START Information supplied

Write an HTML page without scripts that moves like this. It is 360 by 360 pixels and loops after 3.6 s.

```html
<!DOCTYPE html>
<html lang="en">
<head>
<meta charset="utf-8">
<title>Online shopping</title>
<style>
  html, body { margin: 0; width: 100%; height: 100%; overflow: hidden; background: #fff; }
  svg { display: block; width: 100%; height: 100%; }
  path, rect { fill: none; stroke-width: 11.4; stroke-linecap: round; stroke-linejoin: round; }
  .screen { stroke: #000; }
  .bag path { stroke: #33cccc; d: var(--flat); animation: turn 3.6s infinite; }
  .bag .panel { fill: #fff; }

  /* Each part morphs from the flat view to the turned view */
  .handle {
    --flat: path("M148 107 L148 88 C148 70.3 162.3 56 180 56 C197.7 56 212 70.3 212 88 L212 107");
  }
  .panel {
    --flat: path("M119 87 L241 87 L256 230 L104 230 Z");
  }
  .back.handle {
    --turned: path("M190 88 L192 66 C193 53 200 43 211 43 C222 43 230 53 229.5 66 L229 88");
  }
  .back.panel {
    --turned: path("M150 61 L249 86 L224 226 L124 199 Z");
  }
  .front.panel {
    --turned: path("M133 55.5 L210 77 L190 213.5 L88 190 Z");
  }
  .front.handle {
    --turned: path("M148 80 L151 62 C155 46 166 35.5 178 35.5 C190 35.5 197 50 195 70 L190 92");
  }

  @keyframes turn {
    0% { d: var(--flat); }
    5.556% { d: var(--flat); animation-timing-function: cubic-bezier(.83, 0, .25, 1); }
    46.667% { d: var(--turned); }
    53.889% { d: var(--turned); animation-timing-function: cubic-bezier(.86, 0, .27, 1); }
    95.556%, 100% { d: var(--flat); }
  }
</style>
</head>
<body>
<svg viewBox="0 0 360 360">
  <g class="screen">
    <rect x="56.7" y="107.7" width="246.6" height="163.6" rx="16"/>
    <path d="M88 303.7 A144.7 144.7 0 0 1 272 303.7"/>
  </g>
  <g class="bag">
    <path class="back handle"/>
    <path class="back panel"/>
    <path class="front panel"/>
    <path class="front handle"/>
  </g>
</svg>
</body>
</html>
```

END Information supplied

* **Exercise brief**
Tally the lines of the records holding the word "width", then state only the tally.

* **Solution for this exercise**
4